As the only government employee on the panel it might have been expected that V. David Zvenyach, general counsel to the Washington, DC City Council, would feel differently than the other panelists. But, that was far from the case. David detailed some of his efforts, both as a government employee and private citizen, to make the laws of the District of Columbia more easily available to its citizens. He particularly highlighted some of the technical — and contractual — challenges associated with making complex legal documents available online.
All of the speakers agreed that public access to law is vital to a healthy, well functioning democracy.
Unfortunately, due to some technical difficulties, we are not able to share an audio or video recording of the event. You can view a more detailed wrap up from U.S. News and World Report.
Public access to the laws of the land is a principle that has thrived for centuries. Without it, citizens would be powerless to navigate everyday interactions with their governments and the “rule of law” could collapse. Unfortunately, the scope of “law” has expanded rapidly and public access is struggling to keep up.
Laws passed by Congress and State legislatures are far from the only documents that have the power of law. Technical standards, secret court opinions, municipal regulations, complex international trade documents, and more touch every American. These are often nearly impossible, and sometimes illegal, for the public to access.
The Advisory Committee on Transparency is excited to host a conversation on Monday, September 22 from 2:00 – 3:30 pm in room 2203 of the Rayburn House Office Buildingexploring these “secret laws” and discussing ways to boost the public’s ability to access and understand them. You can register for this free event here.
*Daniel Schuman, Policy Director, Citizens for Responsibility and Ethics in Washington
*Gabe Rottman, Legislative Counsel and Policy Adviser, American Civil Liberties Union

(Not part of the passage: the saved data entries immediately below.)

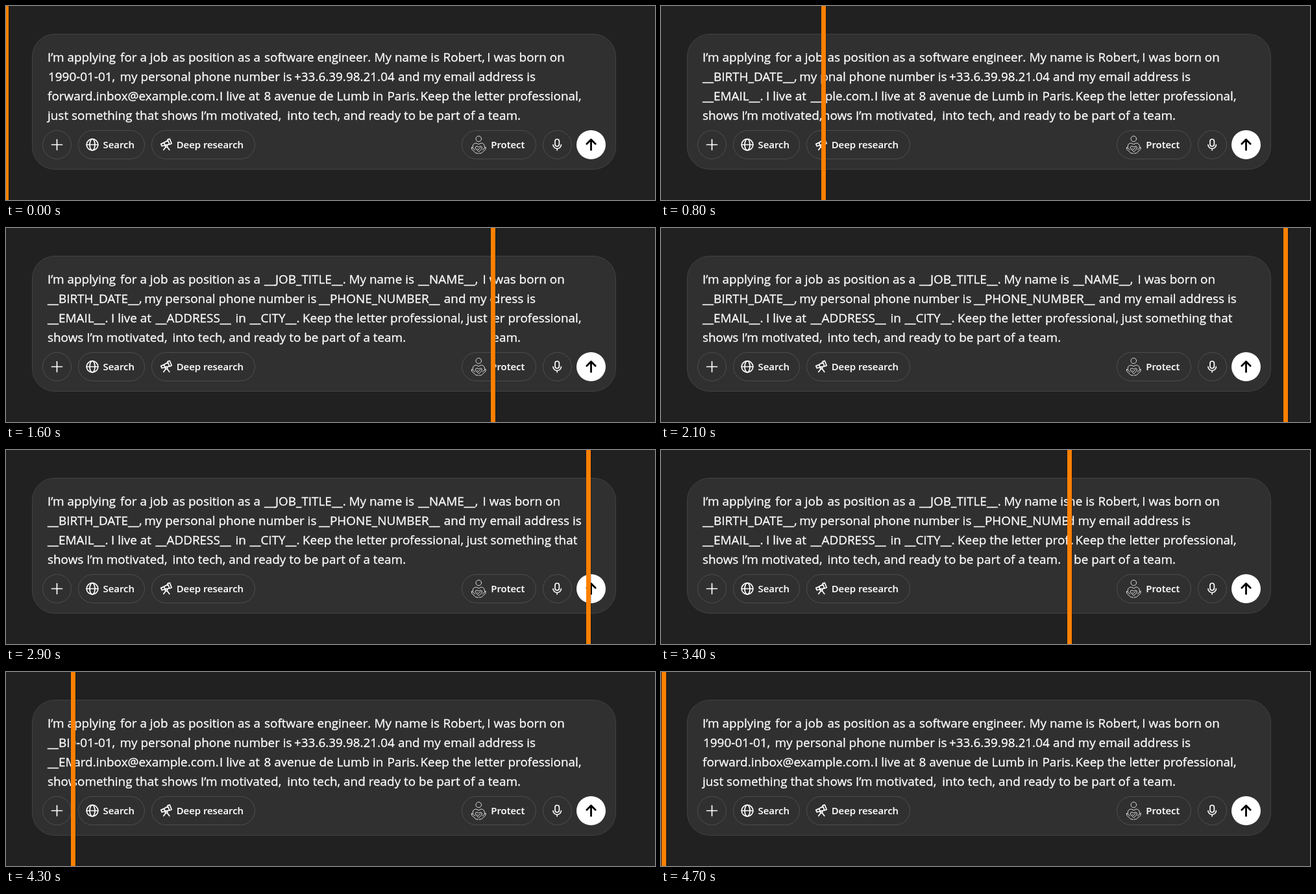
Recreate the animation shown at these times as an HTML page. Size 1000x300 px, loop 4800 ms.

```html
<!DOCTYPE html>
<html lang="en">
<head>
<meta charset="utf-8">
<title>Prompt masking</title>
<style>
  html, body { margin: 0; width: 100%; height: 100%; overflow: hidden; background: #212121; }
  svg { display: block; width: 1000px; height: 300px; }
  text { font-family: "Open Sans", "Noto Sans", sans-serif; fill: #fff; stroke: #fff; }
  .prompt { font-size: 18.9px; stroke-width: .3; }
  .label { font-size: 14.9px; font-weight: 600; stroke-width: .1; }
  .pill { fill: none; stroke: #4e4e4e; }
  .icon { fill: none; stroke: #fff; stroke-width: 1.7; stroke-linecap: round; stroke-linejoin: round; }
  .thin { stroke: #ddd; stroke-width: 1; }
</style>
</head>
<body>
<svg viewBox="0 0 1000 300">
  <defs>
    <clipPath id="leftClip"><rect id="leftBox" height="300"/></clipPath>
    <clipPath id="rightClip"><rect id="rightBox" width="1010" height="300"/></clipPath>
  </defs>

  <rect width="1000" height="300" fill="#212121"/>
  <rect x="40.5" y="43.5" width="899" height="209" rx="34.5" fill="#303030" stroke="#424242"/>

  <g class="prompt" id="masked" clip-path="url(#leftClip)"></g>
  <g class="prompt" id="plain" clip-path="url(#rightClip)"></g>

  <g class="pill">
    <rect x="56.5" y="192.5" width="44" height="44" rx="22"/>
    <rect x="111.5" y="192.5" width="102" height="44" rx="22"/>
    <rect x="224.5" y="192.5" width="159" height="44" rx="22"/>
    <rect x="702.5" y="192.5" width="114" height="44" rx="22"/>
    <rect x="827.5" y="192.5" width="44" height="44" rx="22"/>
  </g>
  <g class="label">
    <text x="149.5" y="220">Search</text>
    <text x="262.7" y="220">Deep research</text>
    <text x="747.3" y="220">Protect</text>
  </g>

  <!-- plus -->
  <path class="icon" d="M70.5 214.5h16M78.5 206.5v16"/>
  <!-- globe -->
  <g class="icon">
    <circle cx="133" cy="214.5" r="8.8"/>
    <ellipse cx="133" cy="214.5" rx="4" ry="8.8"/>
    <path d="M124.2 214.5h17.6"/>
  </g>
  <!-- telescope -->
  <g class="icon">
    <path d="M249 206.6l3.2-1.3 3 7.4-3.2 1.3zM249.6 207.8l-6.2 3.4 2 4.6 6.2-2.2M243.4 211.4l-4.6 2 1.4 3.4 4.8-1.6"/>
    <circle cx="247" cy="216.2" r="1.7"/>
    <path d="M246.2 218l-3.4 4.6M248.2 217.8l3.6 4.8"/>
  </g>
  <!-- guarded person -->
  <g class="icon thin">
    <circle cx="728.3" cy="205.4" r="4.3"/>
    <path d="M719.3 219v-2q0-4.3 5-5l4 1.8 4-1.8q5 .7 5 5v2"/>
    <path d="M728.3 225.2l-4.6-4.4q-1.4-2 .2-3.4 2.2-1.4 4.4.8 2.2-2.2 4.4-.8 1.6 1.4.2 3.4z"/>
    <path d="M725.8 220.4l1.9 1.9 3.5-3.6"/>
    <path d="M717.5 218.5v3l6.5 6 3.5.5M739.1 218.5v3l-6.5 6-3.5.5M717.5 218.5l5 4M739.1 218.5l-5 4"/>
  </g>
  <!-- microphone -->
  <g class="icon">
    <rect x="846" y="206" width="6.4" height="11" rx="3.2"/>
    <path d="M843 214.5a6.2 6 0 0 0 12.4 0M849.2 220.6v2.4"/>
  </g>
  <!-- send -->
  <circle cx="901.5" cy="214.5" r="22.5" fill="#fff"/>
  <path d="M901.5 222.5v-15.5M894.8 213.3l6.7-6.7 6.7 6.7" fill="none" stroke="#000"
        stroke-width="2.8" stroke-linecap="round" stroke-linejoin="round"/>

  <g id="bar">
    <rect x="4" width="1" height="300" fill="#000" opacity=".25"/>
    <rect x="-3" width="7" height="300" fill="#ff8000"/>
  </g>
</svg>
<script>
const LOOP = 4800, STEP = 100;
const $ = id => document.getElementById(id);

// Each line is a list of phrases: x, words.
const opening = [[64, "I’m applying"], [176, "for a job"], [256.5, "as position as a"]];
const plainLines = [
  [...opening, [398, "software engineer."], [567.5, "My name is"], [673.5, "Robert,"],
   [741.3, "I was born on"]],
  [[65, "1990-01-01,"], [175.5, "my personal phone number is"],
   [444, "+33.6.39.98.21.04"], [604, "and my email address is"]],
  [[64, "forward.inbox@example.com."], [329, "I live at"], [397.5, "8 avenue de Lumb in"],
   [587.5, "Paris."], [638.5, "Keep the letter professional,"]],
  [[64, "just something that shows I’m motivated,"],
   [433.3, "into tech, and ready to be part of a team."]]
];
const maskedLines = [
  [...opening, [398, "__JOB_TITLE__."], [528.5, "My name is"], [635, "__NAME__,"],
   [734.5, "I was born on"]],
  [[64, "__BIRTH_DATE__,"], [213.3, "my personal phone number is"],
   [482, "__PHONE_NUMBER__"], [674.8, "and my email address is"]],
  [[64, "__EMAIL__."], [162, "I live at"], [230.5, "__ADDRESS__"], [353.5, "in"],
   [375.5, "__CITY__."], [457, "Keep the letter professional,"], [709.5, "just something that"]],
  [[64, "shows I’m motivated,"], [256.5, "into tech, and ready to be part of a team."]]
];

function write(group, lines) {
  lines.forEach((line, row) => line.forEach(([x, words]) => {
    const t = document.createElementNS("http://www.w3.org/2000/svg", "text");
    t.setAttribute("x", x);
    t.setAttribute("y", 86 + row * 30);
    t.textContent = words;
    group.append(t);
  }));
}

function draw(ms) {
  const t = Math.floor((ms % LOOP) / STEP) * STEP;
  const x = Math.round(500 * (1 - Math.cos(2 * Math.PI * t / LOOP)));
  $("leftBox").setAttribute("width", x);
  $("rightBox").setAttribute("x", x);
  $("bar").setAttribute("transform", `translate(${x})`);
}

write($("plain"), plainLines);
write($("masked"), maskedLines);

const start = performance.now();
function tick() {
  draw(performance.now() - start);
  requestAnimationFrame(tick);
}
tick();
</script>
</body>
</html>
```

*Patrice McDermott, Executive Director, OpenTheGovernment.org
*V. David Zvenyach, General Counsel, Council of the District of Columbia
*Moderator: Matt Rumsey, the Sunlight Foundation